George Stokes was the youngest son of the Reverend Gabriel Stokes, a clergyman in the Church of Ireland who served as rector of Skreen, in County Sligo. Stokes home life was strongly influenced by his father's evangelical Protestantism. After attending schools in Skreen, Dublin, and Bristol, in 1837 Stokes matriculated at Pembroke College, Cambridge. Four years later he graduated as senior wrangler and first Smith's prizeman, achievements that earned him election of a fellow of the college. In accordance with the college statutes, Stokes had to resign the fellowship when he married in 1857. Twelve years later, under new statutes, he was re-elected to the fellowship and he retained that place until 1902, when on the day before his 83rd birthday, he was elected as the college's Master. Stokes did not hold that position for long, for he died at Cambridge on 1 February the following year, and was buried in the Mill Road cemetery.
In 1849, Stokes was appointed to the Lucasian professorship of mathematics at Cambridge, a position he held until his death in 1903. On 1 June 1899, the jubilee of this appointment was celebrated there in a ceremony, which was attended by numerous delegates from European and American universities. A commemorative gold medal was presented to Stokes by the chancellor of the university and marble busts of Stokes by Hamo Thornycroft were formally offered to Pembroke College and to the university by Lord Kelvin. Stokes, who was made a baronet in 1889, further served his university by representing it in parliament from 1887 to 1892 as one of the two members for the Cambridge University constituency. During a portion of this period (1885–1890) he also was president of the Royal Society, of which he had been one of the secretaries since 1854. Since he was also Lucasian Professor at this time, Stokes was the first person to hold all three positions simultaneously; Newton held the same three, although not at the same time.
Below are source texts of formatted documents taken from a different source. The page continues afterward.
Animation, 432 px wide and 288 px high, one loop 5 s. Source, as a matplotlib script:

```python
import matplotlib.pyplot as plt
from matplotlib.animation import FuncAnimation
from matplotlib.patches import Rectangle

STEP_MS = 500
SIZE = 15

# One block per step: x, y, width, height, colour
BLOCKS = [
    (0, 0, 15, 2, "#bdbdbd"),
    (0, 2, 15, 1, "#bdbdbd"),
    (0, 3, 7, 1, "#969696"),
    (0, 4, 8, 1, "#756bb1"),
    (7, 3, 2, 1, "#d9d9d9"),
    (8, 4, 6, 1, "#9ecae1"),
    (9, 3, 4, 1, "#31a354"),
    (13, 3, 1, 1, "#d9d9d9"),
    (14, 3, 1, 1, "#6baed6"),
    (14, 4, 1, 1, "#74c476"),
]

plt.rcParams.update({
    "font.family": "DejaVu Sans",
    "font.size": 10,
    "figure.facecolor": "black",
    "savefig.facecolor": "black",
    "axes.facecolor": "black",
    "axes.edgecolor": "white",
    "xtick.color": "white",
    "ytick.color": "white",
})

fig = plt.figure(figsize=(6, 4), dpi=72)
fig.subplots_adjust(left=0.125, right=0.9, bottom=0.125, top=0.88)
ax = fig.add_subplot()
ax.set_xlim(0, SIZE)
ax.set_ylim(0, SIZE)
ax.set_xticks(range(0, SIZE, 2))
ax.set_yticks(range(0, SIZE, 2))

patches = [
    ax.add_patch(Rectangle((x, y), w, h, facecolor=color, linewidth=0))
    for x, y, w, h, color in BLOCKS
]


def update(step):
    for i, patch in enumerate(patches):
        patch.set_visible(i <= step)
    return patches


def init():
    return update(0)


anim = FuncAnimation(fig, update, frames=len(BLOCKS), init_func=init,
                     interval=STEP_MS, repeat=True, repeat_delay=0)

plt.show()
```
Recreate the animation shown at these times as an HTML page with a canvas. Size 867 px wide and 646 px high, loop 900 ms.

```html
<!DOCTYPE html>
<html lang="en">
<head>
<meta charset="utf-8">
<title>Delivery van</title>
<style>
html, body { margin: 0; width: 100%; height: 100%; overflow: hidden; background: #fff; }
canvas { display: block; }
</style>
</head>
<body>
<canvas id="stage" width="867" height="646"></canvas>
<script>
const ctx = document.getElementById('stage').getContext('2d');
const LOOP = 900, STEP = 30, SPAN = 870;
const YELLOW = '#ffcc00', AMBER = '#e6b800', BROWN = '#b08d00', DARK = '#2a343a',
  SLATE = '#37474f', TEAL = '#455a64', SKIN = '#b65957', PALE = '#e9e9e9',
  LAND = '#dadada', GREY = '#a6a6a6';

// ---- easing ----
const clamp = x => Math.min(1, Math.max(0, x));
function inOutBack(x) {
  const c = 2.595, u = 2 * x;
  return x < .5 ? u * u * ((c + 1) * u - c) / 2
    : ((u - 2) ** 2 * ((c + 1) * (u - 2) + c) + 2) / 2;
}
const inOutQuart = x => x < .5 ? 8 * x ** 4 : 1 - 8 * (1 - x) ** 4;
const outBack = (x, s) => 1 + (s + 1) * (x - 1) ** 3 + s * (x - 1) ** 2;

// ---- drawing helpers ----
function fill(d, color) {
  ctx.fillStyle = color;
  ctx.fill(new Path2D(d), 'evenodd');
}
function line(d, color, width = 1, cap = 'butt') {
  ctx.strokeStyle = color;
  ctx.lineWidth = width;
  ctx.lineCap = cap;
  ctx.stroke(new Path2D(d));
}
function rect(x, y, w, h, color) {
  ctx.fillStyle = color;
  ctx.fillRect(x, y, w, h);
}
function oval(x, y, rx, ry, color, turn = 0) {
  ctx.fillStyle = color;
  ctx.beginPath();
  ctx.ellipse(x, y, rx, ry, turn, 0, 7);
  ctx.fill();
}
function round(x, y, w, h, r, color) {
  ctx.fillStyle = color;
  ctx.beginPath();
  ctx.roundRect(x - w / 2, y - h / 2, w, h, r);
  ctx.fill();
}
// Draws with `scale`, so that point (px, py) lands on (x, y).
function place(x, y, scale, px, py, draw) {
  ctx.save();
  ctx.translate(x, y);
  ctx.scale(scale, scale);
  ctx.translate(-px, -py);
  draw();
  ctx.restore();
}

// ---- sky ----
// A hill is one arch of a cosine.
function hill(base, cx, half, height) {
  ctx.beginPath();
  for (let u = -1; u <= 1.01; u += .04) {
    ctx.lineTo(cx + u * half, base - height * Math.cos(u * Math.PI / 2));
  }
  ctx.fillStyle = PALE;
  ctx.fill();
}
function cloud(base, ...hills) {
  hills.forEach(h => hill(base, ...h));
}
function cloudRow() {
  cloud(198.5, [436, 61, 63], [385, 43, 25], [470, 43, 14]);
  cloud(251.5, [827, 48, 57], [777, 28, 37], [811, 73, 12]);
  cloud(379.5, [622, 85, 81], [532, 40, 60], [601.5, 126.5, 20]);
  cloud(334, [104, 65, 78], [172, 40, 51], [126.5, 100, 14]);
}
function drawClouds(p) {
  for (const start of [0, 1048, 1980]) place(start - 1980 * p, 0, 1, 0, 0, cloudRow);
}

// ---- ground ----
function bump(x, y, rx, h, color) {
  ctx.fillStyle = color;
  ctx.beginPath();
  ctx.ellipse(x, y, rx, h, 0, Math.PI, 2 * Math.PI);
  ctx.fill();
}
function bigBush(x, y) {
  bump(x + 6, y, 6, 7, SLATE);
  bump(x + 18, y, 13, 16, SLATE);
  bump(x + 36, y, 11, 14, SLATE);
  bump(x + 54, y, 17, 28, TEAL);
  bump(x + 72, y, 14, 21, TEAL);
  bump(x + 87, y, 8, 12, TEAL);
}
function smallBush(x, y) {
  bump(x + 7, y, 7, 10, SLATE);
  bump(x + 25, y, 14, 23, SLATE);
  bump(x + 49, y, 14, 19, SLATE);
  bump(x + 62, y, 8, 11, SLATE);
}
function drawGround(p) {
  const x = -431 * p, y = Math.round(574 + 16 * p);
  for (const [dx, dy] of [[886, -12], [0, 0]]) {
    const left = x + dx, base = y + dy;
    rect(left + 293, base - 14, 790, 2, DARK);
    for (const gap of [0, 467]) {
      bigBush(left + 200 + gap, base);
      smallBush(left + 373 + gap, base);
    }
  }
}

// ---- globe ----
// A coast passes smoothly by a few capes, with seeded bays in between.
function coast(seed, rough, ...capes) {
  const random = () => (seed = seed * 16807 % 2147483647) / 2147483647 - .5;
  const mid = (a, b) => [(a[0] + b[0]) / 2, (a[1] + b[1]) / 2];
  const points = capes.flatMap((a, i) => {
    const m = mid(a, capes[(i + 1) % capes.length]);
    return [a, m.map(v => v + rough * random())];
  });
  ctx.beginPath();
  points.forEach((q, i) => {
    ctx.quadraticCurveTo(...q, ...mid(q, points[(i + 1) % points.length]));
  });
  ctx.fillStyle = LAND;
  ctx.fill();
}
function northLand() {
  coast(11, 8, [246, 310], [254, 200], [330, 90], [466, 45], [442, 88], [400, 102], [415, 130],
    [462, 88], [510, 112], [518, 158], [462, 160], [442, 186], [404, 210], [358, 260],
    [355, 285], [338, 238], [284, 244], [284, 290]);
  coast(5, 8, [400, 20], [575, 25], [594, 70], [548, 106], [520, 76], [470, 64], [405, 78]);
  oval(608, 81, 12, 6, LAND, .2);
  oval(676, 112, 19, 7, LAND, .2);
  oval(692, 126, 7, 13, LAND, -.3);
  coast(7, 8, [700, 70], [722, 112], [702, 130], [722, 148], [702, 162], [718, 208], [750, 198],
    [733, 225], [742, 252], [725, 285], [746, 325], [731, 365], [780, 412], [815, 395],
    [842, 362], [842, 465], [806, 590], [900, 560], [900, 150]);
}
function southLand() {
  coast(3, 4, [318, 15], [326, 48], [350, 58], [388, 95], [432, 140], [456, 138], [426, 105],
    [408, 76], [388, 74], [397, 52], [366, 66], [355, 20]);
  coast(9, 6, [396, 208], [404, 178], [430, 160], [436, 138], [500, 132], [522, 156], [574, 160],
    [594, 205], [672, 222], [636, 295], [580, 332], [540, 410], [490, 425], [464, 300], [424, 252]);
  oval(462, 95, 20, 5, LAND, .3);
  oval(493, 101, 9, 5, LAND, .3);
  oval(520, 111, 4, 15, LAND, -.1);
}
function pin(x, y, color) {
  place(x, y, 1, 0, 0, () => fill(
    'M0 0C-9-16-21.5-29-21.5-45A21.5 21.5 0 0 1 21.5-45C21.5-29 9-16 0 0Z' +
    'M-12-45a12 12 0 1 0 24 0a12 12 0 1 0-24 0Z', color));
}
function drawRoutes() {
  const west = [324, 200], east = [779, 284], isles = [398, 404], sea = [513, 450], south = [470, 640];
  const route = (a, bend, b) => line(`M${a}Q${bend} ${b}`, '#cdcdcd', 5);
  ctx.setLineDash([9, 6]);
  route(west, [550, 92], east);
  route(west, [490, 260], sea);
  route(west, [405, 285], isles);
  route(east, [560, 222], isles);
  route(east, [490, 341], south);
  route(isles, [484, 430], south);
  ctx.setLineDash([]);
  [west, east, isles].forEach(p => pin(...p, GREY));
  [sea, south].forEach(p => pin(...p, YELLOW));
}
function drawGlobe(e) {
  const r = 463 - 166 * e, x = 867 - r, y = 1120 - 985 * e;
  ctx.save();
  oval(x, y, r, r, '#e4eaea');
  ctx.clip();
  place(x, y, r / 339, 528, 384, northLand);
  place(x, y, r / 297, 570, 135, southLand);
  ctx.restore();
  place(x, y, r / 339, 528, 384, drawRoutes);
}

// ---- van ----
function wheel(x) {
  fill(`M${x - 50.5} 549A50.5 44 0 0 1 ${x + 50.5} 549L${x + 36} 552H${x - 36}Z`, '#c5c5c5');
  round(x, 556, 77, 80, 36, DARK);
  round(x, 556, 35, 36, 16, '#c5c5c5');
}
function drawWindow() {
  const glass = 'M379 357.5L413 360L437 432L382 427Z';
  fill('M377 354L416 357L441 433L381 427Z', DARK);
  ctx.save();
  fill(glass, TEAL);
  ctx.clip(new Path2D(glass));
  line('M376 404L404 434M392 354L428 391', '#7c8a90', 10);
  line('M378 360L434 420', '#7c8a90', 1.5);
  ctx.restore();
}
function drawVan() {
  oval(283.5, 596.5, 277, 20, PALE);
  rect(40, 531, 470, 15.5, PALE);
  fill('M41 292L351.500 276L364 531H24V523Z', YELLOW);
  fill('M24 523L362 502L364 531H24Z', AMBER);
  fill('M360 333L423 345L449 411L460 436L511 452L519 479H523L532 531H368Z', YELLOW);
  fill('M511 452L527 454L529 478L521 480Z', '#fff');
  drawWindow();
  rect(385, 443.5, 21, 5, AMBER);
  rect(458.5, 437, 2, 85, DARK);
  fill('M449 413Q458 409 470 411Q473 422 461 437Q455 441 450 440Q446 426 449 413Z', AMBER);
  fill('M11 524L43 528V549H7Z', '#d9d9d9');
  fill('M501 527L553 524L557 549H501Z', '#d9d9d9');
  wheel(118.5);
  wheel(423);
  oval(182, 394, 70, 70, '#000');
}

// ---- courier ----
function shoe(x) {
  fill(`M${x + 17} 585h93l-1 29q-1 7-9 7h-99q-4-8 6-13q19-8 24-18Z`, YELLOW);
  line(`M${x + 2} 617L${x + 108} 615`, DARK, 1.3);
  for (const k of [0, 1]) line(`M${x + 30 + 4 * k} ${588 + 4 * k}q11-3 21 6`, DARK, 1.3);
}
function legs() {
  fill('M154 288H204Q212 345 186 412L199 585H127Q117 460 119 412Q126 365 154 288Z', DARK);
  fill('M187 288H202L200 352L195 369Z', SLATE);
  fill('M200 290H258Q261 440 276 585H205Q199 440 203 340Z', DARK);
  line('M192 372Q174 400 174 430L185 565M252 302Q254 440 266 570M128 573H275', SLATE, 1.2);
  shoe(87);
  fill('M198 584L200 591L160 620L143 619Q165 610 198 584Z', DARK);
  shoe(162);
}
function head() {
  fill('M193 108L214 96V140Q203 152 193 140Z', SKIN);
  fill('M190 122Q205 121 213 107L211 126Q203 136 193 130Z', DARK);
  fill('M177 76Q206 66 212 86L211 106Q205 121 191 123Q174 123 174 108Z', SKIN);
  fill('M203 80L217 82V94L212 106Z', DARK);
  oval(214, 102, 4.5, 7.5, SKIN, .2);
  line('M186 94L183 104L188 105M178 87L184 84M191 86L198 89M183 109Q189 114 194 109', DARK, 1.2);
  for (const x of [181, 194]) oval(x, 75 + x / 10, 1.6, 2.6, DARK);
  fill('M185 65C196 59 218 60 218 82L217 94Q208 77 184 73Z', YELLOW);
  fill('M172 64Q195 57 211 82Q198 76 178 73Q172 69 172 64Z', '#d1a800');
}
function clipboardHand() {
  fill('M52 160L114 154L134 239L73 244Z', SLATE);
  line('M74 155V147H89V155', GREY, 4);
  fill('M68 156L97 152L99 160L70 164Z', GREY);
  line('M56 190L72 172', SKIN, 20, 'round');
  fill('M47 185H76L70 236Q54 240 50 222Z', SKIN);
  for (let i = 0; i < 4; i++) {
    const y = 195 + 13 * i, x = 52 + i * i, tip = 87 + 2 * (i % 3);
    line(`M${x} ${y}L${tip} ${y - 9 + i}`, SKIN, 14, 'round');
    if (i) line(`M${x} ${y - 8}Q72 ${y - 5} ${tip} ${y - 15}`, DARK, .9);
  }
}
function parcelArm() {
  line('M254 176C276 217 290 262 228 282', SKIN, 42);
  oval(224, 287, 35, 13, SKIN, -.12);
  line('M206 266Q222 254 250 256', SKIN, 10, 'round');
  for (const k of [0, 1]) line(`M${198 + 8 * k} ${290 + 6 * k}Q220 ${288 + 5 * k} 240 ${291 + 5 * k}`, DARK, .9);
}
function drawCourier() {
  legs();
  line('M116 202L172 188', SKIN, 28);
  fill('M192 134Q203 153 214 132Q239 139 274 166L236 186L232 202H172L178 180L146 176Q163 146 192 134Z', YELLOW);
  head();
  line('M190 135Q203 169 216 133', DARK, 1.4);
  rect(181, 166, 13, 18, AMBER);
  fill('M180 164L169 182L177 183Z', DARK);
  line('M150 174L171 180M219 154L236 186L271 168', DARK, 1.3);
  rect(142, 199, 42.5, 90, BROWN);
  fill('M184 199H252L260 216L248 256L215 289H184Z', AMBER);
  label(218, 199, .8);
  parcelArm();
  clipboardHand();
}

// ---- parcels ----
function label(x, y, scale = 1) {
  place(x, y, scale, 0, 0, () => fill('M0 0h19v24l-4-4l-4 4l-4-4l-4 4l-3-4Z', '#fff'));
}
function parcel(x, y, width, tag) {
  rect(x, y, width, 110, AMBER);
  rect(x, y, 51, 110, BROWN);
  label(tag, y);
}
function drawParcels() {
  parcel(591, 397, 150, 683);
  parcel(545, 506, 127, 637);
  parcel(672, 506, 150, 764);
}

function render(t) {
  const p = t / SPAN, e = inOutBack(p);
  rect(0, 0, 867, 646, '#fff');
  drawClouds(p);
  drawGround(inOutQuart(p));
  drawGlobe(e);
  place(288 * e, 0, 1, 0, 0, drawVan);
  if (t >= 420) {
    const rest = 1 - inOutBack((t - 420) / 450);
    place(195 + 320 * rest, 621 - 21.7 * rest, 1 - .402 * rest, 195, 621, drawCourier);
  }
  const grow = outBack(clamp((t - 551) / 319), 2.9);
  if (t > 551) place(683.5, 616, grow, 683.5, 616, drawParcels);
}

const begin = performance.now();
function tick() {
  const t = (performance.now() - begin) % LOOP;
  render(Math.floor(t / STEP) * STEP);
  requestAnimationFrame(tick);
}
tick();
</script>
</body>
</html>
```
Stokes was the oldest of the trio of natural philosophers, James Clerk Maxwell and Lord Kelvin being the other two, who especially contributed to the fame of the Cambridge school of mathematical physics in the middle of the 19th century. Stokes's original work began about 1840, and from that date onwards the great extent of his output was only less remarkable than the brilliance of its quality. The Royal Society's catalogue of scientific papers gives the titles of over a hundred memoirs by him published down to 1883. Some of these are only brief notes, others are short controversial or corrective statements, but many are long and elaborate treatises.